Speech, Swallowing Usually OK After Head & Neck Cancer Therapy
Posted Dec 20 2010 4:00pm
Most patients had no lasting problems 3 years after chemoradiotherapy, study finds
By Robert Preidt
Monday, December 20, 2010
MONDAY, Dec. 20 (HealthDay News) -- Most head and neck cancer patients can speak and swallow after undergoing combined chemotherapy and radiation treatment, but several factors may be associated with poor outcomes, researchers have found.
The new study included patients who were assessed nearly three years after they were successfully treated with chemoradiotherapy for advanced head and neck cancer.
The U.S. researchers gave a speaking score of 1 through 4 to 163 patients an average of 34.8 months after they completed treatment, and gave a swallowing score of 1 through 4 to 166 patients an average of 34.5 months after treatment.

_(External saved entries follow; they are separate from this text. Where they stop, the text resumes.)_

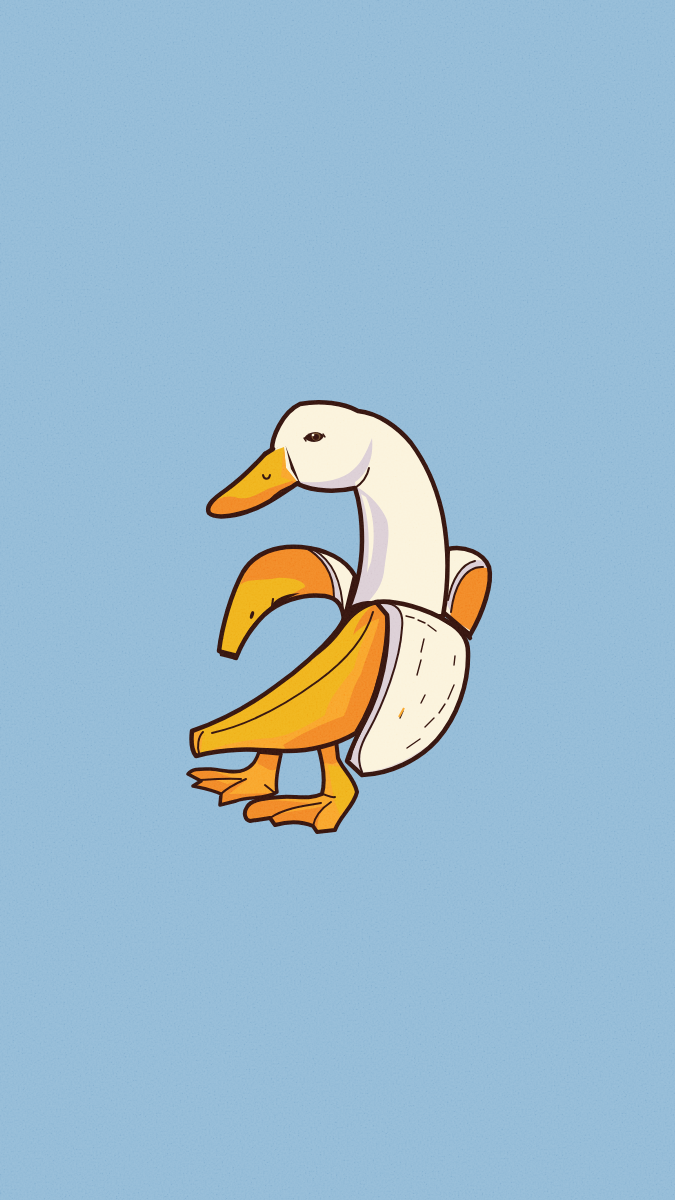
<!DOCTYPE html>
<html lang="en">
<head>
<meta charset="utf-8">
<title>Banana duck</title>
<style>
:root {
  --sky: #93bbd7;
  --ink: #35150f;
  --cream: #fbf3dc;
  --lilac: #dccfd6;
  --yellow: #f0b41c;
  --amber: #f9a62b;
  --orange: #f28a26;
}
html, body { margin: 0; height: 100%; overflow: hidden; background: var(--sky); }
.wallpaper { display: block; width: 675px; height: 1200px; }
.sky { fill: var(--sky); }
.cream { fill: var(--cream); }
.lilac { fill: var(--lilac); }
.yellow { fill: var(--yellow); }
.amber { fill: var(--amber); }
.orange { fill: var(--orange); }
.ink { fill: var(--ink); }
.outline { fill: none; stroke: var(--ink); stroke-width: 4.5; stroke-linejoin: round; stroke-linecap: round; }
.detail { fill: none; stroke: var(--ink); stroke-width: 2; stroke-linecap: round; stroke-linejoin: round; }
.dash { fill: none; stroke: var(--ink); stroke-width: 1.4; stroke-linecap: round; }
.grain { filter: url(#paper-grain); opacity: .16; mix-blend-mode: soft-light; }
</style>
</head>
<body>
<svg class="wallpaper" viewBox="0 0 675 1200" role="img" aria-label="A white duck emerging from a peeled banana">
  <defs>
    <filter id="paper-grain" x="0" y="0" width="100%" height="100%">
      <feTurbulence type="fractalNoise" baseFrequency="0.55" numOctaves="2" seed="4"/>
      <feColorMatrix values="1.6 0 0 0 -.3  1.6 0 0 0 -.3  1.6 0 0 0 -.3  0 0 0 0 1"/>
    </filter>
    <path id="peel-right-shape" d="M448 549C464 545 484 553 489 567C493 583 483 613 470 635L443 612Z"/>
    <path id="peel-left-shape" d="M219 651C222 626 231 594 243 572C254 553 277 545 301 547C325 549 346 559 355 576L344 621C343 606 338 598 325 596C300 593 277 603 264 615C252 627 243 640 236 658Z"/>
    <path id="neck-shape" d="M343 621C355 596 362 570 362 541C362 520 359 500 355 488C338 492 314 492 298 484L284 448L272 452C271 437 283 412 300 404C320 400 344 403 358 411C378 413 398 427 411 443C428 466 438 492 443 517C449 549 449 582 443 616Z"/>
    <path id="beak-shape" d="M284 447L286 468L298 483C284 492 266 506 246 512C233 516 215 519 209 513C205 505 216 497 226 490C240 480 255 465 265 454Z"/>
    <path id="body-shape" d="M192 731C224 720 252 704 276 686C299 670 319 652 338 630C349 616 363 604 378 602L388 613C389 650 379 696 356 733C338 744 310 752 282 751C252 749 226 748 196 756C191 750 191 740 192 731Z"/>
    <path id="peel-front-shape" d="M376 602C394 599 428 609 448 622C460 629 468 638 468 652C469 684 457 717 437 740C419 760 390 774 362 775L347 761C352 743 366 722 375 694C383 668 389 636 387 615Z"/>
    <path id="foot-back-shape" d="M281 754C278 768 275 782 277 792C266 800 248 796 236 801L220 805L221 794C213 790 202 788 193 786L201 781L188 774C192 768 202 769 211 769C224 770 235 774 244 770C254 766 257 758 259 752Z"/>
    <path id="foot-front-shape" d="M318 746C322 760 326 780 322 794C309 800 295 796 282 797C267 798 252 799 247 807C243 813 245 820 250 821L270 818L275 825C289 821 301 821 313 826L317 832L335 830C340 816 354 806 357 792C354 777 342 769 338 758L336 740Z"/>
    <clipPath id="neck-clip"><use href="#neck-shape"/></clipPath>
    <clipPath id="beak-clip"><use href="#beak-shape"/></clipPath>
    <clipPath id="body-clip"><use href="#body-shape"/></clipPath>
    <clipPath id="peel-left-clip"><use href="#peel-left-shape"/></clipPath>
    <clipPath id="peel-right-clip"><use href="#peel-right-shape"/></clipPath>
    <clipPath id="peel-front-clip"><use href="#peel-front-shape"/></clipPath>
    <clipPath id="foot-back-clip"><use href="#foot-back-shape"/></clipPath>
    <clipPath id="foot-front-clip"><use href="#foot-front-shape"/></clipPath>
  </defs>

  <rect class="sky" width="675" height="1200"/>

  <g id="peel-right">
    <use href="#peel-right-shape" class="cream"/>
    <g clip-path="url(#peel-right-clip)">
      <path class="lilac" d="M446 603C451 582 462 562 477 560L492 562L488 569C468 567 459 581 451 612Z"/>
      <path class="orange" d="M450 618C453 591 463 566 481 567L496 570L486 640Z"/>
    </g>
    <path class="detail" d="M451 612C454 588 464 566 483 567M448 600C452 580 461 564 475 561"/>
    <use href="#peel-right-shape" class="outline"/>
  </g>

  <g id="peel-left">
    <use href="#peel-left-shape" class="yellow"/>
    <g clip-path="url(#peel-left-clip)">
      <path class="orange" d="M240 585C248 578 262 581 277 578C293 577 306 582 305 587C292 594 280 600 271 611L300 606L340 600L340 545L260 535Z"/>
      <path class="cream" d="M304 546C321 555 333 571 334 596L344 622L360 575L335 545Z"/>
      <path class="lilac" d="M311 548C329 557 340 579 342 612L335 597C334 573 322 556 304 547Z"/>
    </g>
    <path class="detail" d="M304 547C322 556 334 573 334 597M314 550C333 561 342 582 343 612"/>
    <path class="ink" d="M300 593C284 594 276 598 271 606C262 613 252 624 246 634C256 622 266 614 276 608C284 600 290 597 300 593Z"/>
    <path class="detail" d="M272 606L273 599"/>
    <ellipse class="ink" cx="252" cy="615" rx="1.8" ry="4" transform="rotate(18 252 615)"/>
    <use href="#peel-left-shape" class="outline"/>
    <path class="ink" d="M219 649L239 654L236 660L220 656Z"/>
  </g>

  <g id="neck-and-head">
    <use href="#neck-shape" class="cream"/>
    <g clip-path="url(#neck-clip)">
      <path class="lilac" d="M296 481C322 485 345 480 357 466C364 458 368 448 372 438C374 458 367 474 355 482L357 495L300 495Z"/>
      <path class="lilac" d="M353 485C366 491 380 504 387 520C391 535 386 552 384 572C382 586 374 596 366 604L340 626L352 560Z"/>
      <path class="cream" d="M366 497C374 514 376 536 371 562L367 573C370 546 370 520 361 494Z"/>
    </g>
    <use href="#neck-shape" class="outline"/>
    <path class="detail" d="M355 488C361 484 367 478 369 468"/>
    <path class="cream" d="M271 451L285 443L291 469L300 484L284 470Z"/>
    <g id="eye">
      <path class="ink" d="M304 438C309 431 319 430 324 436C321 443 311 444 304 438Z"/>
      <ellipse cx="316" cy="436.500" rx="4.500" ry="4" fill="#75522f"/>
      <circle class="ink" cx="316" cy="437" r="3"/>
      <circle class="cream" cx="313" cy="435" r="1.300"/>
      <path class="dash" d="M304 438L306 441M323 434L325 437"/>
    </g>
  </g>

  <g id="beak">
    <use href="#beak-shape" class="yellow"/>
    <g clip-path="url(#beak-clip)">
      <path class="orange" d="M204 511C215 498 226 494 238 498C250 500 259 493 270 488L298 479L300 493L240 525L205 522Z"/>
      <path class="amber" d="M284 446L288 468L298 483L281 477Z"/>
    </g>
    <path class="outline" d="M265 454C255 465 240 480 226 490C216 497 205 505 209 513C215 519 233 516 246 512C266 506 284 492 298 483"/>
    <path class="detail" d="M296 485C284 487 274 495 267 503M263 475C264 480 269 480 270 475"/>
    <path class="outline" d="M265 454L273 449"/>
  </g>

  <g id="foot-back">
    <use href="#foot-back-shape" class="amber"/>
    <g clip-path="url(#foot-back-clip)">
      <path class="orange" d="M185 768L213 771L235 779L211 778L227 784L248 779L229 794L274 793L272 806L215 808L221 793L190 787L201 780Z"/>
      <path class="orange" d="M255 750H284L278 768C270 774 265 766 258 764Z"/>
    </g>
    <path class="detail" d="M200 780C214 779 228 778 241 779M221 794C228 787 237 783 246 779M265 785C269 788 272 791 275 793"/>
    <use href="#foot-back-shape" class="outline" style="stroke-width:3.5"/>
  </g>

  <g id="foot-front">
    <use href="#foot-front-shape" class="amber"/>
    <g clip-path="url(#foot-front-clip)">
      <path class="yellow" d="M328 765L342 767L360 790L340 815L334 800Z"/>
      <path class="orange" d="M315 744H340L338 761C331 768 328 760 323 765Z"/>
      <path class="orange" d="M243 804C266 797 288 802 310 803C296 806 284 810 277 815C293 810 309 810 324 806C320 814 317 820 317 834L272 828L268 819L244 823Z"/>
    </g>
    <path class="detail" d="M270 818C283 809 301 806 321 803M313 826C315 816 322 808 331 802M322 794C327 795 331 798 335 797"/>
    <use href="#foot-front-shape" class="outline" style="stroke-width:4"/>
  </g>

  <g id="banana-body">
    <use href="#body-shape" class="yellow"/>
    <g clip-path="url(#body-clip)">
      <path class="amber" d="M385 600C370 622 359 646 354 668C340 687 328 699 325 715C307 726 291 735 272 738C247 739 219 744 192 758L286 760L360 740L398 625Z"/>
      <path class="orange" d="M382 600C381 626 368 650 361 674C351 690 350 703 344 716C323 723 301 734 283 745L292 758L365 740L400 620Z"/>
      <path class="amber" d="M189 728L203 732L200 760H189Z"/>
      <path class="orange" d="M378 602C366 609 357 621 353 635C361 626 374 619 385 617Z"/>
    </g>
    <path class="detail" d="M373 612C365 640 344 662 318 681C288 703 252 724 212 733"/>
    <path class="ink" d="M313 659C323 649 326 640 336 628C344 617 345 609 351 606C364 599 376 601 378 603C360 607 350 620 341 632C332 644 324 650 313 659Z"/>
    <use href="#body-shape" class="outline"/>
    <path class="detail" d="M203 732C198 737 197 747 199 753"/>
  </g>

  <g id="peel-front">
    <use href="#peel-front-shape" class="cream"/>
    <g clip-path="url(#peel-front-clip)">
      <path class="lilac" d="M374 600C395 599 405 608 403 626C402 660 385 704 369 733C359 751 357 761 366 777L342 765L375 690L388 620Z"/>
      <path class="lilac" d="M436 740C412 758 390 769 365 772L362 780L420 770Z" opacity=".6"/>
    </g>
    <path class="detail" d="M380 603C397 602 404 611 402 628C400 661 384 703 368 732C360 746 356 758 362 772"/>
    <path class="detail" d="M388 616C391 650 382 691 366 721C357 738 352 747 350 759" style="stroke-width:2.500"/>
    <g id="peel-fibres">
      <path class="dash" d="M406 616L414 618M418 620L425 623M428 625L436 631M424 639L421 652M421 660L417 675M425 695L421 703M403 711L400 718M454 685L448 699M445 704L439 713M434 718L425 727M420 739L407 748M455 656L454 665"/>
      <path d="M404 708L399 717" fill="none" stroke="#f9a62b" stroke-width="2"/>
    </g>
    <use href="#peel-front-shape" class="outline"/>
    <path class="outline" d="M448 622C458 627 467 634 470 638"/>
  </g>

  <rect class="grain" width="675" height="1200"/>
</svg>
</body>
</html>
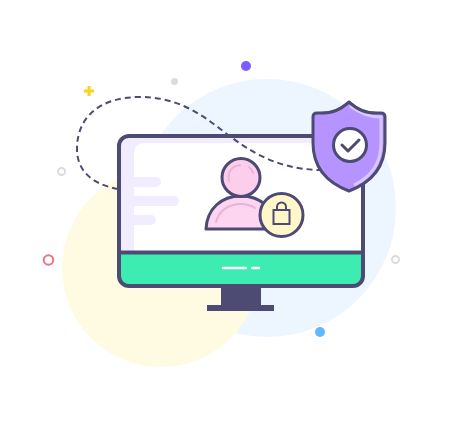
<!DOCTYPE html>
<html lang="en">
<head>
<meta charset="utf-8">
<title>Account security illustration</title>
<style>
:root {
  --ink: #4d4a74;
  --sky: #edf5ff;
  --cream: #fffae2;
  --lilac: #f1edff;
  --green: #3cecb0;
  --pink: #fdd5f0;
  --pink-line: #e9b3d6;
  --lock: #fff6c9;
  --violet: #b694ff;
  --violet-light: #d9c7ff;
  --white: #fff;
}
html, body { margin: 0; background: var(--white); overflow: hidden; }
svg { display: block; width: 474px; height: 441px; }
.outline { stroke: var(--ink); stroke-width: 3; stroke-linejoin: round; stroke-linecap: round; }
.line { fill: none; }
.ink { fill: var(--ink); }
.ring { fill: none; stroke-width: 2; }
</style>
</head>
<body>
<svg viewBox="0 0 474 441" role="img" aria-label="Desktop monitor with a locked user profile and a security shield">
  <defs>
    <clipPath id="screen-area"><rect x="119" y="136" width="244" height="150" rx="10"/></clipPath>
    <path id="shield-shape" d="M349 102C341 109 333 114 317 113Q313 113 313 117V143C313 168 328 183 349 191C370 183 385 168 385 143V117Q385 113 381 113C365 114 357 109 349 102Z"/>
    <clipPath id="shield-area"><use href="#shield-shape"/></clipPath>
  </defs>

  <g id="backdrop">
    <circle cx="267" cy="208" r="129" fill="var(--sky)"/>
    <circle cx="161" cy="268" r="99" fill="var(--cream)"/>
  </g>

  <g id="confetti">
    <path d="M89 86V96M84 91H94" stroke="#fbd21c" stroke-width="3" fill="none"/>
    <circle cx="246" cy="66" r="5" fill="#7f5cff"/>
    <circle cx="174.500" cy="81.500" r="3.500" fill="#dcdcdc"/>
    <circle cx="320" cy="332" r="5" fill="#62b8ff"/>
    <circle class="ring" cx="61.500" cy="171.500" r="3.500" stroke="#dcdcdc"/>
    <circle class="ring" cx="395.500" cy="259.500" r="3.500" stroke="#dcdcdc"/>
    <circle class="ring" cx="48.500" cy="260" r="4.800" stroke="#f07285"/>
  </g>

  <g id="monitor">
    <rect class="ink" x="221" y="286" width="40" height="21"/>
    <rect class="ink" x="207" y="305" width="67" height="6"/>
    <g clip-path="url(#screen-area)">
      <rect x="119" y="136" width="244" height="150" fill="var(--white)"/>
      <path d="M119 136H363V143H145Q134 143 134 154V252H119Z" fill="var(--lilac)"/>
      <g fill="var(--lilac)">
        <rect x="124" y="177" width="37" height="10" rx="5"/>
        <rect x="124" y="196" width="55" height="10" rx="5"/>
        <rect x="124" y="215" width="32" height="10" rx="5"/>
      </g>
      <rect x="119" y="253" width="244" height="33" fill="var(--green)"/>
      <path d="M119 252.500H363" stroke="var(--ink)" stroke-width="4"/>
    </g>
    <path d="M223 268H246M252 268H259" stroke="var(--white)" stroke-width="2.500" stroke-linecap="round"/>
    <rect x="119" y="136" width="244" height="150" rx="10" fill="none" stroke="var(--ink)" stroke-width="4"/>
  </g>

  <g id="profile">
    <path class="outline" fill="var(--pink)" d="M206 229C207 209 221 196 241 196C261 196 275 209 276 229Z"/>
    <path class="line" d="M216 222C219 211 228 204 241 204Q249 204 255 208" stroke="var(--pink-line)" stroke-width="2" stroke-linecap="round"/>
    <circle class="outline" cx="241" cy="177.500" r="19" fill="#fdcdec"/>
    <path class="line" d="M229 181C227 172 232 166 240 165M249 167Q252 169 253 173" stroke="var(--pink-line)" stroke-width="2" stroke-linecap="round"/>
  </g>

  <g id="lock-badge">
    <circle class="outline" cx="281.500" cy="215" r="21.500" fill="var(--lock)"/>
    <g fill="none" stroke="var(--ink)" stroke-width="2">
      <rect x="273.500" y="210" width="16" height="14"/>
      <path d="M277 210V207A4.500 4.500 0 0 1 286 207V210"/>
    </g>
  </g>

  <path id="trail" class="line" d="M118 189C91 184 77 170 77 149C77 116 101 97 140 97C174 97 197 111 219 128C245 148 273 169 320 170" stroke="var(--ink)" stroke-width="2" stroke-dasharray="6 4"/>

  <g id="shield">
    <use href="#shield-shape" fill="var(--violet)"/>
    <path class="line" clip-path="url(#shield-area)" d="M350 106C358 112 367 117 381 117V143C381 164 371 177 354 185" stroke="var(--violet-light)" stroke-width="3"/>
    <use href="#shield-shape" class="outline" fill="none"/>
    <circle class="outline" cx="350" cy="145" r="16.500" fill="var(--white)"/>
    <path class="outline line" d="M342 145L348 151L359 140"/>
  </g>
</svg>
</body>
</html>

A higher score indicated reduced ability to speak or swallow.
Most of the patients (84.7 percent of those assigned speaking scores and 63.3 percent of those given swallowing scores) had no lasting problems and received a score of 1. Of the 160 patients who were given both speaking and swallowing scores, 96 had a score of 1 in each category, the investigators found.
Factors associated with poorer speaking ability were: being female; a history of smoking; a tumor in the hypopharynx (where the larynx and esophagus meet) or the larynx; or having a tumor that did not respond to the initial dose of chemotherapy.
Factors associated with poorer swallowing ability were: being older; have poor swallowing ability before treatment; neck dissection (surgery to remove lymph nodes and surrounding tissue); and having a tumor in the hypopharynx or larynx.
Dr. Kent Mouw, who was at the University of Chicago at the time of the study and is now at Brigham and Women's Hospital in Boston, and colleagues published their findings in the December issue of the journal Archives of Otolaryngology -- Head & Neck Surgery.
"One of the remarkable features of the data is that most of the patients experienced minimal residual speech or swallowing deficits. Although differences . . . may exist between these patients and healthy subjects, it is encouraging to note that, when day-to-day activities are used as a metric, most patients experience a return to normal or near-normal function," Mouw and colleagues wrote in a journal news release. "Because advances in therapy have led to improved survival in these patients, understanding and controlling adverse effects of treatment should continue to be an active area of investigation," the authors concluded.